Chopin also possessed the secret of the pedal, and with this knowledge he opened a great unexplored world of new sounds and vibrations. He mixed sounds as paints are mixed on a palette, and produced colors that had not ever been imagined before, and this in an ever more delicate variation. He created harmonies with extraordinary freshness, and opened up new horizons of musical poetry. This enabled his successors to make further discoveries; Debussy above all others excelled in such discoveries, although he exploited them for their magic rather than for their potentialities of musical content.
Chopin was a genius who lived for the sake of music and who acted through music. He overthrew the piano scholasticism of the established schools. He emancipated the pianist from servitude to pedantic canons and hastened the development of individual freedom in the realm of piano playing. Nevertheless, Chopin’s compositions present great difficulties for the performer.

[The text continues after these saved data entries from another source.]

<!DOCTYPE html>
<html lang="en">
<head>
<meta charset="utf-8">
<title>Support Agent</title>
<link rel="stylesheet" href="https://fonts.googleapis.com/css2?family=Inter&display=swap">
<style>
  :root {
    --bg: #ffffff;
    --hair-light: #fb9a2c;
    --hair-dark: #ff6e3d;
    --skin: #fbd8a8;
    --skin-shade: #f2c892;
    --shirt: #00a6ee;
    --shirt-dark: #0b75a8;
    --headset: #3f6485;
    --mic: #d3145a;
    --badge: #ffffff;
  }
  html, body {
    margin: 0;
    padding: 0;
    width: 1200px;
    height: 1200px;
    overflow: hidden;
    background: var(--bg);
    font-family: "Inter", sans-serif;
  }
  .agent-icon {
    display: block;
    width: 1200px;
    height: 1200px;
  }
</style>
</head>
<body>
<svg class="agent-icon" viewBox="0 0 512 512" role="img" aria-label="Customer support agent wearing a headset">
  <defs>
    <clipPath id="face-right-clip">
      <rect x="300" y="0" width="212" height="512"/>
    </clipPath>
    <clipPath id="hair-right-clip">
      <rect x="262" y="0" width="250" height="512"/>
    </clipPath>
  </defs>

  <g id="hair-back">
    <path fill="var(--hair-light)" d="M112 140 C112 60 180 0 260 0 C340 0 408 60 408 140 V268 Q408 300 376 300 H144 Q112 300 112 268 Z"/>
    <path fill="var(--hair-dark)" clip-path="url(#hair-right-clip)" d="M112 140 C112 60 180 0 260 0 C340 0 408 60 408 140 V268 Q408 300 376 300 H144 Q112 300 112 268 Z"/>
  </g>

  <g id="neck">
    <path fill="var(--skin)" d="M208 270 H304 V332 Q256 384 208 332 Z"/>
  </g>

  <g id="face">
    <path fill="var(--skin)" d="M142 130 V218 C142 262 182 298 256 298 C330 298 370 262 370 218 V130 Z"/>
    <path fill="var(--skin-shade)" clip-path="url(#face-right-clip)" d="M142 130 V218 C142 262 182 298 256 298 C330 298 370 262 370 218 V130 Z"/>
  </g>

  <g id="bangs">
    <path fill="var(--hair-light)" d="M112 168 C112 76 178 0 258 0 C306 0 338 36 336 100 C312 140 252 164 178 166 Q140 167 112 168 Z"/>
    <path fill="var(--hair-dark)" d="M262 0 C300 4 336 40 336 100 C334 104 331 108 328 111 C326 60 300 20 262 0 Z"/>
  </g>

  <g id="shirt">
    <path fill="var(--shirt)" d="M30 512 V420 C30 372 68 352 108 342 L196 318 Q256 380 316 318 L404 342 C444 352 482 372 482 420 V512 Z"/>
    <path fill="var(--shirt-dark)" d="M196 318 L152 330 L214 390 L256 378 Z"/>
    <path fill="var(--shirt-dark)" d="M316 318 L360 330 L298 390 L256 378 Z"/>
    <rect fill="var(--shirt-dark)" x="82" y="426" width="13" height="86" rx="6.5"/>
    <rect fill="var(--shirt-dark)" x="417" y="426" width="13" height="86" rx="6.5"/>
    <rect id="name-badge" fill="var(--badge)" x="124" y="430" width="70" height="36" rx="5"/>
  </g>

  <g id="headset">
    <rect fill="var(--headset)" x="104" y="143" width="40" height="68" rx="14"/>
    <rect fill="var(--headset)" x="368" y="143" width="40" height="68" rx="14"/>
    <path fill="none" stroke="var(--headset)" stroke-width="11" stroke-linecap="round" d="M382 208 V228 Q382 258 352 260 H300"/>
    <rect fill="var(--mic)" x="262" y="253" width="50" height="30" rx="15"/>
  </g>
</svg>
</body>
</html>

In the course of my world-wide travels I have met many promising pianists. As a rule they give adequate performances of Bach fugues; their playing of Scarlatti sonatas is almost always perfect, their Mozart and Beethoven sound correct and are held to a good style, but when they come to Chopin, I am for the most part disappointed. Even if my young friends have mastered the technical requirements, they lack the key to Chopin’s magic.
After a hundred years the works of Chopin have lost nothing of their vitality. How many great names have been forgotten, how many famous works have fallen into oblivion, while Chopin’s piano music is still heard throughout the world. It is extraordinary to observe how the most diverse audiences are conquered by the music of Chopin. I have met with lack of understanding for Bach in some places, with slight enthusiasm for Mozart in Italy, with a curious antipathy to Brahms in Latin countries – but Chopin has a hold on the hearts of men everywhere. This most national of composers is also the most cosmopolitan. Chopin’s secret was rediscovered by Debussy and Ravel. He has had many imitators and two of the most felicitous of these were Scriabin and Szymanowski. Unfortunately, the later masters were unfaithful to Chopin’s pianistic art. Schönberg, Stravinsky, Bartók, Milhaud, Prokofieff, Shostakovich have written beautiful and great works, but they have lost contact with the soul of the piano. For them, it has once again become a mere percussion instrument. A return to the full potentialities of the piano can take place only through a return to Chopin’s secret. But Chopin himself will remain unique.
Allan Evans © 1998.